⟨

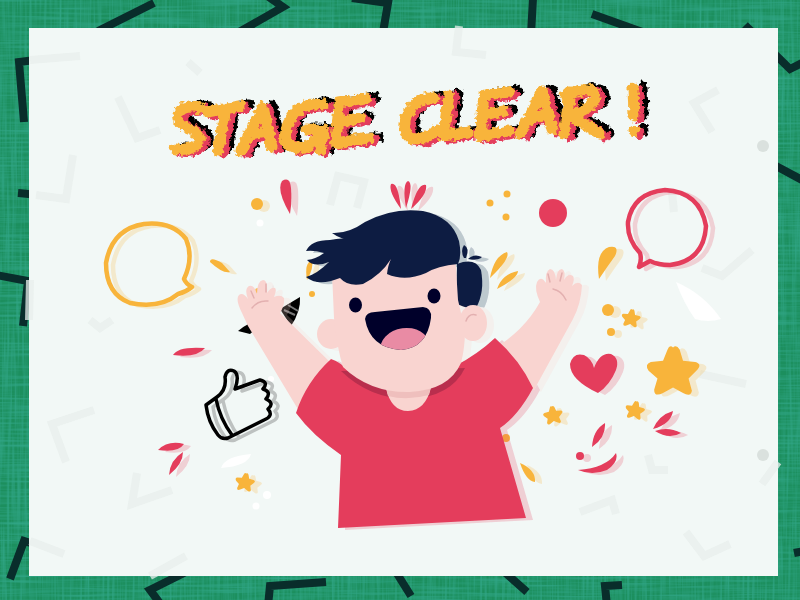
<!DOCTYPE html>
<html lang="en">
<head>
<meta charset="utf-8">
<title>Stage Clear!</title>
<style>
:root{--green:#1c8f5e;--weave:#117a50;--ink:#092d2b;--panel:#f2f8f6;--ghost:#e9efec;--red:#e43d5c;--red-deep:#b92f4e;--gold:#f8b43a;--skin:#f9d4d0;--hair:#111d42;--night:#02062b;--tongue:#e98ba4}
*{box-sizing:border-box}
html,body{margin:0;width:800px;height:600px;overflow:hidden}
.stage{position:relative;width:800px;height:600px;overflow:hidden;background:var(--green)}
.stage svg{position:absolute;left:0;top:0;display:block}
.panel{position:absolute;left:29px;top:28px;width:749px;height:548px;background:var(--panel)}
.chevrons{fill:none;stroke:var(--ink);stroke-width:8}
.ghosts{fill:none;stroke:var(--ghost);stroke-width:8}
.gold{fill:var(--gold)}
.red{fill:var(--red)}
.skin{fill:var(--skin)}
.hair{fill:var(--hair)}
.white{fill:#fff}
.crease{fill:none;stroke:#e3b0b0;stroke-width:1.5;stroke-linecap:round}
.bubble{fill:none;stroke-width:4.5;stroke-linejoin:round}
.thumb{fill:none;stroke:#000;stroke-width:3.5;stroke-linejoin:round;stroke-linecap:round}
.letters{fill:none;stroke-width:11;stroke-linecap:round;stroke-linejoin:round}
</style>
</head>
<body>
<main class="stage">
<svg class="backdrop" width="800" height="600" viewBox="0 0 800 600" aria-hidden="true">
  <defs>
    <filter id="linen-rows" x="0" y="0" width="100%" height="100%">
      <feTurbulence type="fractalNoise" baseFrequency=".015 .4" numOctaves="2" seed="4"/>
      <feColorMatrix values="0 0 0 0 .03  0 0 0 0 .38  0 0 0 0 .24  1.8 0 0 0 -.7"/>
    </filter>
    <filter id="linen-columns" x="0" y="0" width="100%" height="100%">
      <feTurbulence type="fractalNoise" baseFrequency=".4 .015" numOctaves="2" seed="9"/>
      <feColorMatrix values="0 0 0 0 .03  0 0 0 0 .38  0 0 0 0 .24  1.8 0 0 0 -.7"/>
    </filter>
  </defs>
  <rect width="800" height="600" filter="url(#linen-rows)"/>
  <rect width="800" height="600" filter="url(#linen-columns)"/>
  <path class="chevrons" d="M98 31 154 3M232 36 283 7 266-5M380 50 388 3 352-2M533-2 531 35M592 14 648 34M745 25 790 69 804 62M24 122 19 62 60 57M18 193 60 197M-4 275 28 281 23 326M10 579 24 541 60 552M192 569 150 590 162 606M326 582 270 586 268 606M396 572 411 596M500 568 527 592M622 585 605 586 607 606M776 166 804 181M794 553 804 551"/>
</svg>
<div class="panel"></div>
<svg class="artwork" width="800" height="600" viewBox="0 0 800 600" role="img" aria-label="Stage Clear! A cheering boy in a red shirt surrounded by stars, a heart, a thumbs up and speech bubbles">
  <defs>
    <filter id="soft-echo" x="-30%" y="-30%" width="170%" height="160%">
      <feOffset in="SourceGraphic" dx="7" dy="2" result="moved"/>
      <feComponentTransfer in="moved" result="pale"><feFuncA type="linear" slope=".22"/></feComponentTransfer>
      <feMerge><feMergeNode in="pale"/><feMergeNode in="SourceGraphic"/></feMerge>
    </filter>
    <filter id="dry-brush" x="-5%" y="-20%" width="110%" height="140%">
      <feTurbulence type="fractalNoise" baseFrequency=".22" numOctaves="2" seed="7"/>
      <feDisplacementMap in="SourceGraphic" scale="7" xChannelSelector="R" yChannelSelector="G"/>
    </filter>
    <g id="title-strokes">
      <path d="M201 108Q181 104 178 115Q176 123 190 129Q204 136 197 144Q190 151 175 149"/>
      <path d="M207 112 240 106M226 109 218 150"/>
      <path d="M241 151 263 107 272 147M248 135 268 132"/>
      <path d="M323 105Q302 100 290 119Q279 143 294 148Q312 150 324 130L306 129M324 130 320 150"/>
      <path d="M339 103 336 143 369 138M339 103 366 99M338 122 360 118"/>
      <path d="M434 98Q415 97 406 117Q401 139 417 139Q428 138 436 131"/>
      <path d="M449 95 443 136 469 132"/>
      <path d="M484 95 480 136 509 131M484 95 509 92M482 115 503 111"/>
      <path d="M521 133 542 91 552 129M529 118 549 115"/>
      <path d="M570 92 564 134M565 95Q597 83 595 99Q590 110 569 115L600 134"/>
      <path d="M633 88 634 116M634 131 634 131.5"/>
    </g>
    <path id="star" d="M0-21Q3-24 6-19L9-9 20-8Q27-6 21 0L14 7 17 18Q16 24 9 20L0 15-9 20Q-17 24-17 17L-14 7-22 0Q-26-6-20-8L-9-9-5-19Q-3-24 0-21Z"/>
    <clipPath id="mouth-area"><path d="M365 319Q366 312 375 312L423 307Q432 308 431 318Q427 348 401 350Q370 348 365 319Z"/></clipPath>
    <clipPath id="shirt-area"><path d="M331 359 495 338 526 518 338 528Z"/></clipPath>
  </defs>

  <g class="ghosts">
    <path d="M30 60 80 56M118 97 137 138 160 130M36 195 66 199 73 155M30 280 29 320M94 410 52 424 66 462M137 473 132 504 172 490M30 541 64 554M188 62 200 73M330 205 338 176 364 182 357 208M459 26 456 52 486 55M718 90 694 103 712 132M702 268 722 276 752 250M700 374 746 384M648 455 652 470 668 470M686 532 704 556 730 544M778 462 762 484M90 320 100 328 112 320M580 512 612 500 616 514M672 192 674 212M186 556 150 576" opacity=".75"/>
  </g>
  <g fill="#dae1de"><circle cx="763" cy="146" r="6"/><circle cx="763" cy="455" r="6"/></g>

  <g class="letters">
    <g filter="url(#dry-brush)">
      <use href="#title-strokes" x="9" y="-1" stroke="#000"/>
      <use href="#title-strokes" x="5" y="2" stroke="#e43d5c"/>
      <use href="#title-strokes" stroke="#f8b43a"/>
    </g>
  </g>

  <g class="bubbles" filter="url(#soft-echo)">
    <path class="bubble" stroke="#f8b43a" d="M184 279Q194 258 186 239Q172 221 144 224Q112 229 106 263Q106 294 130 303Q160 309 178 294Q186 292 192 287Q186 284 184 279Z"/>
    <path class="bubble" stroke="#e43d5c" d="M640 253Q627 239 628 222Q633 193 665 190Q700 192 706 226Q704 261 670 265Q658 265 650 261L639 267Q642 260 640 253Z"/>
  </g>

  <g class="confetti-white white">
    <circle cx="260" cy="223" r="3.5"/><circle cx="267" cy="495" r="4"/><circle cx="256" cy="506" r="3.5"/><circle cx="271" cy="379" r="3"/>
    <path d="M676 282Q704 294 721 319Q708 323 695 319Q684 304 676 282Z"/>
    <path d="M221 468Q225 456 251 454Q248 466 221 468Z"/>
  </g>

  <g class="confetti-red red" filter="url(#soft-echo)">
    <path d="M290 214Q276 190 282 181Q290 176 291 188Q292 202 290 214Z"/>
    <path d="M401 209Q388 191 391 184Q398 181 401 209ZM406 208Q402 184 408 181Q414 183 406 208ZM411 209Q418 182 426 185Q428 194 411 209Z"/>
    <path d="M173 355Q178 346 205 348Q197 358 173 355Z"/>
    <path d="M158 450Q168 440 184 444Q178 453 158 450ZM169 475Q170 460 183 452Q183 464 169 475Z"/>
    <path d="M653 429Q659 415 673 411Q671 424 653 429ZM655 431Q668 426 681 433Q669 440 655 431Z"/>
    <path d="M592 447Q593 430 605 423Q606 438 592 447ZM578 470Q606 468 616 453Q619 462 607 470Q592 476 578 470Z"/>
    <circle cx="580" cy="456" r="4"/>
    <path d="M598 393Q570 380 570 364Q573 352 584 355Q592 359 594 368Q600 352 611 354Q620 358 616 370Q610 385 598 393Z"/>
  </g>
  <circle class="red" cx="553" cy="213" r="14"/>

  <g class="confetti-gold gold" filter="url(#soft-echo)">
    <use href="#star" x="673" y="371" transform="translate(-74 -41) scale(1.11)"/>
    <use href="#star" transform="translate(631 318) rotate(8) scale(.4)"/>
    <use href="#star" transform="translate(635 410) rotate(10) scale(.41)"/>
    <use href="#star" transform="translate(553 415) rotate(-8) scale(.41)"/>
    <use href="#star" transform="translate(245 482) rotate(8) scale(.41)"/>
    <circle cx="257" cy="204" r="6"/><circle cx="608" cy="310" r="6"/><circle cx="611" cy="332" r="4"/>
    <path d="M210 262Q210 256 222 263L230 272Q223 274 210 262Z"/>
    <path d="M599 279Q595 252 609 247Q620 245 615 256Q607 267 599 279Z"/>
    <path d="M490 278Q494 256 507 252Q511 258 490 278ZM497 289Q502 274 518 271Q518 278 497 289Z"/>
    <path d="M520 463Q536 470 535 482Q526 481 520 463Z"/>
    <path d="M307 280Q304 263 312 260Q314 268 307 280Z"/>
  </g>
  <g class="gold"><circle cx="507" cy="194" r="3.5"/><circle cx="490" cy="203" r="3.5"/><circle cx="506" cy="217" r="3.5"/><circle cx="312" cy="294" r="3"/><circle cx="258" cy="291" r="3"/><circle cx="506" cy="438" r="4"/></g>

  <g class="thumbs-up" filter="url(#soft-echo)">
    <path class="thumb" d="M206 405 217 397Q227 390 225 377Q227 368 234 371Q240 375 235 389L260 380Q269 382 263 389Q272 392 266 399Q275 403 268 409Q274 416 264 420L228 438Q222 440 218 435Q208 422 206 405ZM216 399Q220 419 232 435"/>
  </g>

  <g class="pencil">
    <path d="M238 331Q255 317 263 323L250 334Z"/>
    <path d="M280 309 300 297Q301 311 291 326Z"/>
    <path d="M284 310 295 315M288 305 298 311" stroke="#777" stroke-width="2"/>
  </g>

  <g class="boy" filter="url(#soft-echo)">
    <g class="arms skin">
      <path d="M242 313Q235 299 239 295Q243 292 248 299Q244 289 249 286Q254 284 257 294Q257 281 263 280Q268 280 267 293Q271 287 275 288Q277 290 274 297Q281 294 284 298Q285 305 280 313L334 366 302 416 248 326Z"/>
      <path d="M540 302Q534 289 537 282Q541 275 546 283Q545 271 550 269Q555 269 556 280Q557 269 562 269Q566 271 564 280Q568 273 573 276Q575 279 572 286Q578 280 582 285Q581 304 573 319L534 390 492 350Q524 331 540 302Z"/>
    </g>
    <path class="crease" d="M252 308Q258 300 268 301M251 291 254 298M266 284 266 292M553 289Q562 291 566 300M548 274 550 282M562 273 560 281"/>
    <path class="red" d="M331 359Q341 362 350 373L455 366Q478 354 495 338Q520 360 533 388Q518 416 500 428L526 518 338 528 341 455Q312 435 296 413Q306 382 331 359Z"/>
    <path fill="#b92f4e" clip-path="url(#shirt-area)" d="M341 371Q370 399 409 399Q451 397 465 368Z"/>
    <path class="skin" d="M386 388Q391 411 408 411Q426 410 431 387Z"/>
    <path fill="#efbfbd" d="M386 388 431 387 429 395Q407 401 388 396Z"/>
    <g class="hair">
      <path d="M457 264Q475 257 481 270Q485 292 476 308Q464 309 456 303Z"/>
      <path d="M464 258Q460 251 464 245Q470 248 466 258ZM468 259Q474 253 482 257Q478 261 468 259Z"/>
    </g>
    <g class="skin">
      <ellipse cx="331" cy="334" rx="14" ry="15"/>
      <ellipse cx="473" cy="323" rx="14" ry="18"/>
      <path d="M332 272 334 318Q337 348 343 367Q370 393 410 392Q449 390 461 363Q465 348 465 330L458 300 455 253 390 245Z"/>
    </g>
    <path class="crease" d="M466 321Q469 313 476 315"/>
    <path class="hair" d="M306 251Q311 240 330 240Q343 237 351 240Q340 239 332 233Q348 234 365 222Q393 207 423 211Q452 217 459 241Q462 256 458 264Q437 266 426 273Q405 282 387 274Q388 265 391 259Q381 275 363 284Q348 287 340 278Q318 287 306 277Q317 274 329 262Q314 268 307 260Q316 259 324 253Q314 250 306 251Z"/>
    <g class="face">
      <ellipse cx="355.500" cy="305" rx="6.500" ry="7.500" fill="#02062b"/>
      <ellipse cx="434" cy="296" rx="6.500" ry="7.500" fill="#02062b"/>
      <g clip-path="url(#mouth-area)">
        <rect x="360" y="300" width="76" height="54" fill="#02062b"/>
        <ellipse cx="405" cy="348" rx="25" ry="20" fill="#e98ba4" transform="rotate(-8 405 348)"/>
      </g>
    </g>
  </g>
</svg>
</main>
</body>
</html>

⟩

* **Your assignment**: Write down only the closing run of lines: the one containing "251Q311 240 330" and every line after it to the end of the entries, exactly.

* **Written reply**:
    <path class="hair" d="M306 251Q311 240 330 240Q343 237 351 240Q340 239 332 233Q348 234 365 222Q393 207 423 211Q452 217 459 241Q462 256 458 264Q437 266 426 273Q405 282 387 274Q388 265 391 259Q381 275 363 284Q348 287 340 278Q318 287 306 277Q317 274 329 262Q314 268 307 260Q316 259 324 253Q314 250 306 251Z"/>
    <g class="face">
      <ellipse cx="355.500" cy="305" rx="6.500" ry="7.500" fill="#02062b"/>
      <ellipse cx="434" cy="296" rx="6.500" ry="7.500" fill="#02062b"/>
      <g clip-path="url(#mouth-area)">
        <rect x="360" y="300" width="76" height="54" fill="#02062b"/>
        <ellipse cx="405" cy="348" rx="25" ry="20" fill="#e98ba4" transform="rotate(-8 405 348)"/>
      </g>
    </g>
  </g>
</svg>
</main>
</body>
</html>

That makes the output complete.